- Orontes I Sakavakyats (570-560 BC)
- Tigranes Orontid (560-535 BC)
- Vahagn (530-515 BC)
- Hidarnes I (late 6th century BC)
- Hidarnes II (early 5th century BC)
- Hidarnes III (middle of 5th century BC)
- Ardashir (2nd half of 5th century BC)
- Orontes II (336-331 BC)
- Mithranes (331-323 BC)
- Perdiccas (non-dynastic) (323 BC)
- Neoptolemus (non-dynastic) (323-321 BC)
- Eumenes (non-dynastic) (321 BC)
- Mihran (321-317 BC)
- Orontes III (317-260 BC)
- Sames of Sophene (Armenia and Sophene circa 260 BC, unknown previous tenure as Satrap of Sophene)
- Arsames I (260 BC-228 BC) (Armenia, Sophene, and Commagene)
- Charaspes (doubtful)
- Arsames II (Sophene ca. 230 BC, possibly same person as Arsames I)
- Xerxes (228-212 BC) (Sophene and Commagene)
- Abdissares (212-200 BC) (Sophene and Commagene)
- Orontes IV (228–200 BC) (Armenia)
- Ptolemaeus (201 BC-163 BC) (Commagene)

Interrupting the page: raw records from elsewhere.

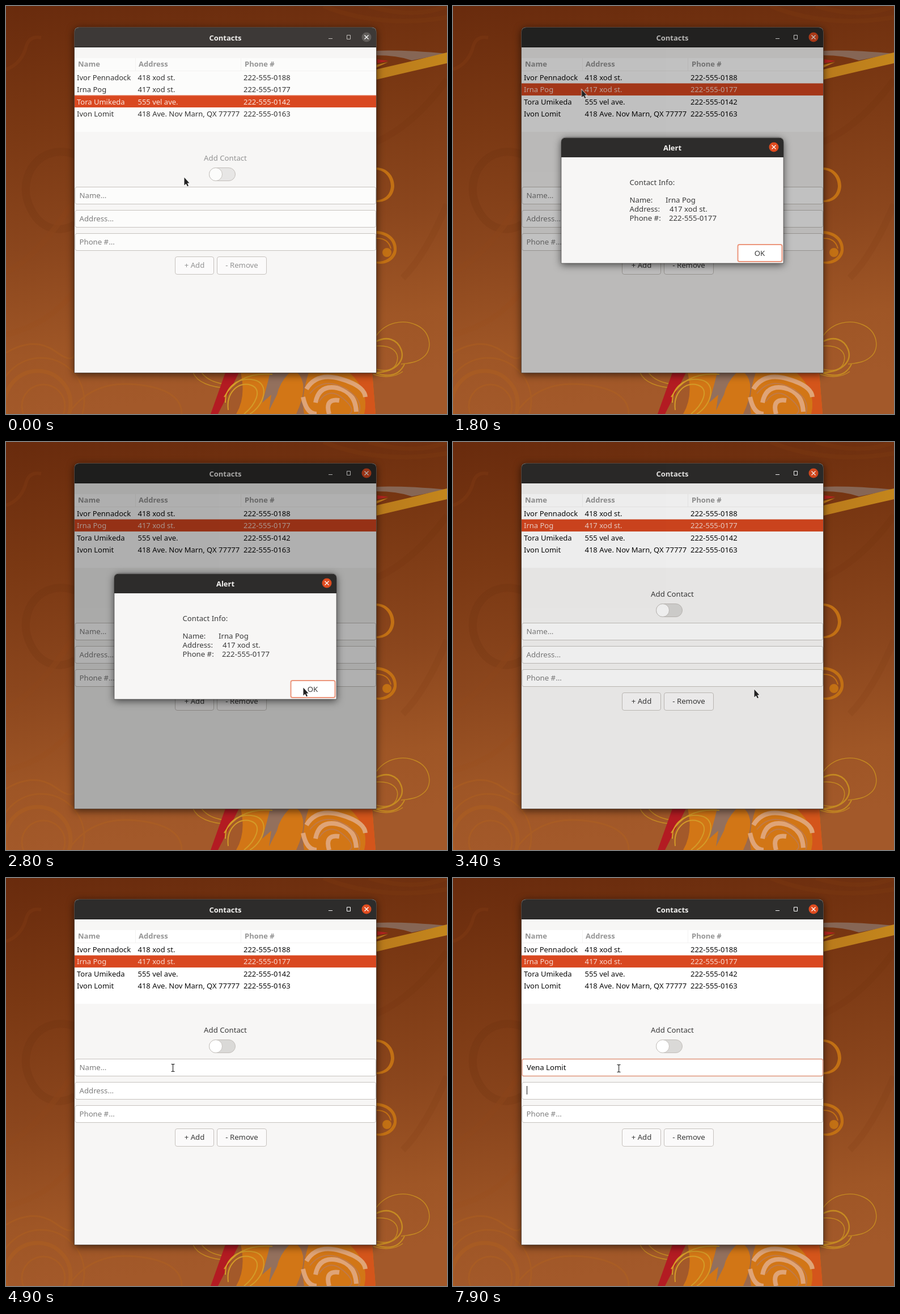
An HTML page for the animation above (8000 ms loop, 778 by 720 pixels).

```html
<!DOCTYPE html>
<html lang="en">
<head>
<meta charset="utf-8">
<title>Contacts</title>
<style>
@property --active { syntax: "<percentage>"; inherits: true; initial-value: 0%; }
@property --picked { syntax: "<percentage>"; inherits: true; initial-value: 0%; }

html, body { margin: 0; width: 100%; height: 100%; overflow: hidden; background: #83401a; }
svg { position: absolute; left: 0; top: 0; display: block; }
svg, .typed { font: 500 13.2px "Noto Sans", "Open Sans", sans-serif; }
svg text { white-space: pre; }
svg, svg *, .typed, .typed * { animation: 8s step-end infinite; }

/* window focus state */
#scene { animation-name: activate, pick; }
.bar { fill: color-mix(in srgb, #2d2c2b var(--active), #3d3937); }
.title { font-weight: 700; font-size: 13px; fill: #f3f2f0; text-anchor: middle; }
.icon { fill: none; stroke: color-mix(in srgb, #fff var(--active), #c3bfbb); }
.close { fill: color-mix(in srgb, #df4b1f var(--active), #605c59); }
.cross { stroke: #fff; stroke-width: 1.3; }
.head { font-weight: 700; font-size: 13px; fill: #959595; }
.row { font-size: 13px; fill: color-mix(in srgb, #0a0a0a var(--active), #333); }
.row.next { fill: color-mix(in srgb, #f8d9cf var(--picked), #333); }
.row.prev { fill: color-mix(in srgb, #0a0a0a var(--picked), #fbe6de); }
.label { fill: color-mix(in srgb, #3a3a3a var(--active), #939393); }
.mid { text-anchor: middle; }
.white { fill: color-mix(in srgb, #fff var(--active), #fcfcfb); }
.track { fill: color-mix(in srgb, #dad9d7 var(--active), #e7e6e5); stroke: #c2beba; }
.box { stroke: #c6c2be; }
.hint { fill: #7d7d7d; }
.select { fill: #d94820; animation-name: select; }
.dim { animation-name: dim; }

.shadow { filter: drop-shadow(0 3px 7px rgba(0, 0, 0, .6)); }
.dialog { transform-origin: 387px 343px; animation-name: dialog; animation-timing-function: linear; }
.dialog text { fill: #3a3a3a; }
.dialog .title { fill: #f3f2f0; }
.ok { fill: #fff; stroke: #ec967c; stroke-width: 2; animation-name: press; }

.name-box { animation-name: focus; animation-timing-function: linear; }
.name-hint { animation-name: hide-name; }
.addr-hint { animation-name: hide-addr; }
.pointer { animation-name: move; }
.arrow { animation-name: arrow; }
.beam { animation-name: beam; }

.typed { position: absolute; left: 130px; height: 20px; line-height: 20px; white-space: pre; color: #0a0a0a; }
.caret { display: inline-block; width: 1px; height: 15px; background: #111; vertical-align: -3px; opacity: 0; }
.name-caret { animation-name: name-caret; }
.addr-caret { animation-name: addr-caret; }

@keyframes activate {
  0%, 16.9% { --active: 0%; animation-timing-function: linear; }
  18.75%, 100% { --active: 100%; }
}
@keyframes pick { 0% { --picked: 0%; } 17.5%, 100% { --picked: 100%; } }
@keyframes select { 0% { transform: translateY(21.3px); } 17.5%, 100% { transform: none; } }
@keyframes dim {
  0%, 18.75% { opacity: 0; animation-timing-function: ease-out; }
  25% { opacity: .31; }
  40.6% { opacity: .31; animation-timing-function: linear; }
  42.5% { opacity: .07; }
  45% { opacity: .02; }
  46.25%, 100% { opacity: 0; }
}
@keyframes dialog {
  0%, 18.75% { transform: scaleY(0); opacity: 0; }
  20.6%, 40.6% { transform: none; opacity: 1; }
  42.25%, 100% { transform: scaleY(0); opacity: 0; }
}
@keyframes press { 0% { fill: #fff; } 37.5% { fill: #e0dcd8; } 38.75%, 100% { fill: #fff; } }
@keyframes focus {
  0%, 61.5% { stroke: #c6c2be; stroke-width: 1; }
  66.25%, 97.9% { stroke: #ec967c; stroke-width: 2; }
  98.75%, 100% { stroke: #e5ab97; stroke-width: 1.8; }
}
@keyframes hide-name { 0% { opacity: 1; } 62.5%, 100% { opacity: 0; } }
@keyframes hide-addr { 0% { opacity: 1; } 98.75%, 100% { opacity: 0; } }
@keyframes name-caret { 0% { opacity: 0; } 62.5% { opacity: 1; } 98.75%, 100% { opacity: 0; } }
@keyframes addr-caret { 0% { opacity: 0; } 98.75%, 100% { opacity: 1; } }
@keyframes arrow { 0% { opacity: 1; } 45%, 100% { opacity: 0; } }
@keyframes beam { 0% { opacity: 0; } 45%, 100% { opacity: 1; } }
@keyframes move {
  0% { transform: translate(314px, 302px); }
  5% { transform: translate(314px, 302px); animation-timing-function: steps(6); }
  12.5% { transform: translate(226.5px, 147px); }
  26.25% { transform: translate(226.5px, 147px); animation-timing-function: steps(7); }
  35% { transform: translate(524px, 433px); }
  42.5% { transform: translate(531px, 436px); }
  45% { transform: translate(430px, 406px); }
  46.25% { transform: translate(365px, 366px); }
  48.75% { transform: translate(326px, 338px); }
  50% { transform: translate(312px, 324px); }
  61.25% { transform: translate(294.5px, 335px); }
  62.5%, 100% { transform: translate(292.5px, 336px); }
}

/* one rule per keystroke */
@keyframes k1 { 0% { font-size: 0; } 75%, 100% { font-size: 13.2px; } }
@keyframes k2 { 0% { font-size: 0; } 81.25%, 100% { font-size: 13.2px; } }
@keyframes k3 { 0% { font-size: 0; } 83.75%, 100% { font-size: 13.2px; } }
@keyframes k4 { 0% { font-size: 0; } 87.5%, 100% { font-size: 13.2px; } }
@keyframes k5 { 0% { font-size: 0; } 91.25%, 100% { font-size: 13.2px; } }
@keyframes k6 { 0% { font-size: 0; } 92.5%, 100% { font-size: 13.2px; } }
@keyframes k7 { 0% { font-size: 0; } 95%, 100% { font-size: 13.2px; } }
@keyframes k8 { 0% { font-size: 0; } 96.25%, 100% { font-size: 13.2px; } }
</style>
</head>
<body>
<svg id="scene" width="778" height="720" viewBox="0 0 778 720">
  <defs>
    <linearGradient id="sky" x2="0.12" y2="1">
      <stop offset="0" stop-color="#692b0d"/>
      <stop offset=".3" stop-color="#7a3813"/>
      <stop offset=".6" stop-color="#8b461d"/>
      <stop offset=".85" stop-color="#9f5626"/>
      <stop offset="1" stop-color="#a3592a"/>
    </linearGradient>
    <linearGradient id="band" x2="1" y2="0">
      <stop offset="0" stop-color="#b97a1c"/>
      <stop offset="1" stop-color="#c4861c"/>
    </linearGradient>
  </defs>

  <!-- wallpaper -->
  <rect width="778" height="720" fill="url(#sky)"/>
  <g fill="none" stroke="#a9571f" opacity=".13">
    <path d="M0 112Q28 102 36 70Q42 52 62 56" stroke-width="6"/>
    <path d="M122 262C60 240 20 300 40 350S100 400 122 385" stroke="#5e260c" stroke-width="14"/>
    <path d="M0 470Q60 440 122 340M0 580Q80 560 122 500" stroke-width="10" opacity=".5"/>
    <path d="M560 0Q660 40 778 20M640 0Q720 24 778 0" stroke-width="8" opacity=".7"/>
    <path d="M653 240Q720 210 778 130M700 480Q740 440 778 350" stroke="#5e260c" stroke-width="12" opacity=".5"/>
  </g>
  <g fill="none" stroke="#b5651f" opacity=".36">
    <circle cx="62" cy="697" r="76" stroke-width="3"/>
    <circle cx="56" cy="702" r="58" stroke-width="7"/>
    <circle cx="66" cy="706" r="38" stroke-width="3"/>
    <path d="M0 612Q50 582 88 610T121 600M110 720Q150 660 230 668T310 720" stroke-width="3"/>
  </g>
  <path d="M653 79Q700 77 778 84L716 96Q690 87 653 87Z" fill="#866655"/>
  <path d="M655 94L675 97L655 101Z" fill="#b32420"/>
  <path d="M653 104L674 99L653 109Z" fill="#c07a1c"/>
  <path d="M653 112Q715 98 778 82V101Q720 114 653 130Z" fill="url(#band)"/>
  <g fill="#c27014">
    <path d="M653 285C675 286 685 302 685 318C684 336 671 347 653 346V343C668 342 678 333 679 318C679 304 670 290 653 289Z"/>
    <path d="M653 397C677 398 691 413 689 432C687 448 670 458 653 454V451C668 452 682 444 684 430C684 414 672 403 653 402Z"/>
    <circle cx="672" cy="435" r="8"/>
  </g>
  <path d="M653 410Q674 409 679 428" fill="none" stroke="#c27014" stroke-width="2"/>
  <g fill="none" stroke="#c58a22" stroke-width="1.4">
    <path d="M653 582C670 558 700 552 724 563C750 575 753 606 737 619C725 630 710 630 697 632"/>
    <path d="M653 592C672 582 690 588 697 606C704 625 690 645 653 647" stroke-width="2.5"/>
    <path d="M653 600C680 598 694 610 690 627S668 645 653 641"/>
    <path d="M653 648Q690 660 703 632" stroke-width="2"/>
    <path d="M330 647C337 664 361 673 390 674M345 647Q360 667 398 668M648 650Q680 660 700 645"/>
  </g>
  <path d="M387 647H411L374 720H361Z" fill="#b31b22"/>
  <path d="M414 647H646L652 720H406Q424 690 414 647Z" fill="#d27616"/>
  <path d="M466 647H500Q482 666 478 686L464 714L468 686L452 700Q460 672 466 647Z" fill="#93705d"/>
  <path d="M606 647H646L652 720H632Q642 680 606 647Z" fill="#d4551b"/>
  <path d="M514 647Q536 668 512 720H526Q520 690 534 647Z" fill="#9c6a4c"/>
  <g fill="none" stroke="#dfa477" stroke-width="8">
    <path d="M530 676Q548 646 590 658T634 690M524 690Q530 720 548 720"/>
    <path d="M546 700Q552 668 584 674T618 716M570 720Q562 692 588 696"/>
  </g>
  <g fill="none" stroke="#c07a48" stroke-width="2">
    <path d="M536 684Q560 654 596 674T622 720M552 698Q570 672 594 692T606 720"/>
  </g>
  <g fill="none" stroke="#d49b28" stroke-width="2">
    <path d="M387 700C386 672 410 654 438 660S456 705 430 720M392 713C388 682 410 662 432 669S440 704 420 720"/>
    <path d="M385 690Q410 645 470 650"/>
  </g>

  <!-- main window -->
  <path class="shadow" d="M120.500 647.500V46Q120.500 37.500 129 37.500H645Q653.500 37.500 653.500 46V647.500Z" fill="#f6f5f4" stroke="#2a1a10" stroke-opacity=".6"/>
  <path d="M121 73H653V647H121Z" fill="#f7f6f5"/>
  <path class="bar" d="M121 73V46Q121 38 129 38H645Q653 38 653 46V73Z"/>
  <path d="M121 72.500H653" stroke="#1d1c1b"/>
  <text class="title" x="387" y="60.500">Contacts</text>
  <path class="icon" d="M569 57.500H576M601.500 51.500H607.500V58.500H601.500Z"/>
  <circle class="close" cx="636" cy="55" r="8.500"/>
  <path class="cross" d="M632.500 51.500L639.500 58.500M639.500 51.500L632.500 58.500"/>

  <rect class="white" x="121" y="92" width="532" height="130"/>
  <path d="M228.500 92V114M414.500 92V114M121 114.500H653" stroke="#f3f2f1"/>
  <text class="head" y="107"><tspan x="127">Name</tspan><tspan x="234">Address</tspan><tspan x="421">Phone #</tspan></text>
  <rect class="select" x="121" y="136.500" width="532" height="21.400"/>
  <text class="row" y="130.500"><tspan x="125">Ivor Pennadock</tspan><tspan x="232.500">418 xod st.</tspan><tspan x="419">222-555-0188</tspan></text>
  <text class="row next" y="152"><tspan x="125">Irna Pog</tspan><tspan x="232.500">417 xod st.</tspan><tspan x="419">222-555-0177</tspan></text>
  <text class="row prev" y="173.500"><tspan x="125">Tora Umikeda</tspan><tspan x="232.500">555 vel ave.</tspan><tspan x="419">222-555-0142</tspan></text>
  <text class="row" y="195"><tspan x="125">Ivon Lomit</tspan><tspan x="232.500">418 Ave. Nov Marn, QX 77777</tspan><tspan x="419">222-555-0163</tspan></text>

  <text class="label mid" x="387" y="272.500">Add Contact</text>
  <rect class="track" x="358.500" y="285.500" width="46" height="23" rx="11.500"/>
  <circle class="white box" cx="370" cy="297" r="11.500"/>

  <rect class="white box name-box" x="122" y="319.500" width="530.500" height="30" rx="3"/>
  <rect class="white box" x="122" y="360.500" width="530.500" height="30" rx="3"/>
  <rect class="white box" x="122" y="401.500" width="530.500" height="30" rx="3"/>
  <text class="hint name-hint" x="129.500" y="339">Name...</text>
  <text class="hint addr-hint" x="129.500" y="380">Address...</text>
  <text class="hint" x="129.500" y="421">Phone #...</text>

  <rect class="box" x="298.500" y="442.500" width="68" height="31" rx="3.500" fill="#fbfafa"/>
  <rect class="box" x="372.500" y="442.500" width="87" height="31" rx="3.500" fill="#fbfafa"/>
  <text class="label mid" x="332.500" y="462">+ Add</text>
  <text class="label mid" x="416" y="462">- Remove</text>
  <path class="dim" d="M121 647V46Q121 38 129 38H645Q653 38 653 46V647Z" opacity="0"/>

  <!-- alert -->
  <g class="dialog">
    <path class="shadow" d="M191 454V240Q191 232 199 232H575Q583 232 583 240V454Z" fill="#f7f6f5" stroke="#2a2725" stroke-opacity=".5"/>
    <path d="M191 267V240Q191 232.500 199 232.500H575Q583 232.500 583 240V267Z" fill="#2d2c2b"/>
    <text class="title" x="387" y="254.500">Alert</text>
    <circle cx="566" cy="249" r="8.500" fill="#df4b1f"/>
    <path class="cross" d="M562.500 245.500L569.500 252.500M569.500 245.500L562.500 252.500"/>
    <text x="311.500" y="315.500">Contact Info:</text>
    <text y="346.500"><tspan x="311.500">Name:</tspan><tspan x="375">Irna Pog</tspan></text>
    <text y="362.500"><tspan x="311.500">Address:</tspan><tspan x="382">417 xod st.</tspan></text>
    <text y="378.500"><tspan x="311.500">Phone #:</tspan><tspan x="381">222-555-0177</tspan></text>
    <rect class="ok" x="502.500" y="421" width="78" height="30" rx="3"/>
    <text class="mid" x="541" y="441">OK</text>
  </g>

  <g class="pointer">
    <path class="arrow" d="M0.500 0.500V14.500L3.600 11.500L6 16.300L8 15.300L5.700 10.600H9.500Z" fill="#222" stroke="#fff" stroke-width="1.600" stroke-opacity=".85" paint-order="stroke"/>
    <g class="beam" fill="none">
      <path d="M-3 -6.500H3M-3 6.500H3M0 -6.500V6.500" stroke="#fff" stroke-width="3"/>
      <path d="M-3 -6.500H-1L0 -5.500L1 -6.500H3M-3 6.500H-1L0 5.500L1 6.500H3M0 -5.500V5.500" stroke="#1c1c1c" stroke-width="1.200"/>
    </g>
  </g>
</svg>

<div class="typed" style="top:324px"><span style="animation-name:k1">V</span><span style="animation-name:k2">e</span><span style="animation-name:k3">n</span><span style="animation-name:k4">a</span><span style="animation-name:k5"> L</span><span style="animation-name:k6">o</span><span style="animation-name:k7">m</span><span style="animation-name:k8">it</span><i class="caret name-caret"></i></div>
<div class="typed" style="top:364px"><i class="caret addr-caret"></i></div>
</body>
</html>
```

- Seleucid rule (200-189 BC)
- Artaxiad rule (189-163 BC)
- Ptolemaeus 163 BC-130 BC
- Sames II Theosebes Dikaios 130 BC-109 BC
- Mithridates I Callinicus 109 BC-70 BC
- Antiochus I Theos 70 BC-38 BC
- Mithridates II 38 BC-20 BC
- Mithridates III 20 BC-12 BC
- Antiochus III 12 BC-17
- Ruled by Rome 17-38
- Antiochus IV 38-72 and wife, Iotapa
- Toumanoff, Cyril (1963). Studies in Christian Caucasian history. Washington D.C.: Georgetown University Press. pp. 278ff.
- (Armenian) Tiratsyan, Gevorg. «Երվանդունիներ» (Yerevanduniner). Armenian Soviet Encyclopedia. vol. iii. Yerevan: Armenian Academy of Sciences, 1977, p. 640.
- Krause, Todd B. and John A.C. Greppin, and Jonathan Slocum. "The Yervanduni Dynasty." The A. Richard Diebold Center for Indo-European Language and Culture at the University of Texas. Jan. 22, 2009.
- Garsoïan, Nina (1997). "The Emergence of Armenia" in The Armenian People from Ancient to Modern Times, Volume I, The Dynastic Periods: From Antiquity to the Fourteenth Century. Richard G. Hovannisian (ed.) New York: St. Martin's Press, pp. 46-47. ISBN 0-312-10169-4.
- Cyril Toumanoff. "A Note on the Orontids." Le Museon. 72 (1959), pp. 1–36 and 73 (1960), pp. 73–106.
- (Armenian) Hakop Manandyan. Քննական Տեսություն Հայ Ժողովրդի Պատմության (A Critical Study of the History of the Armenian People). vol. i. Yerevan: Haypethrat, 1944.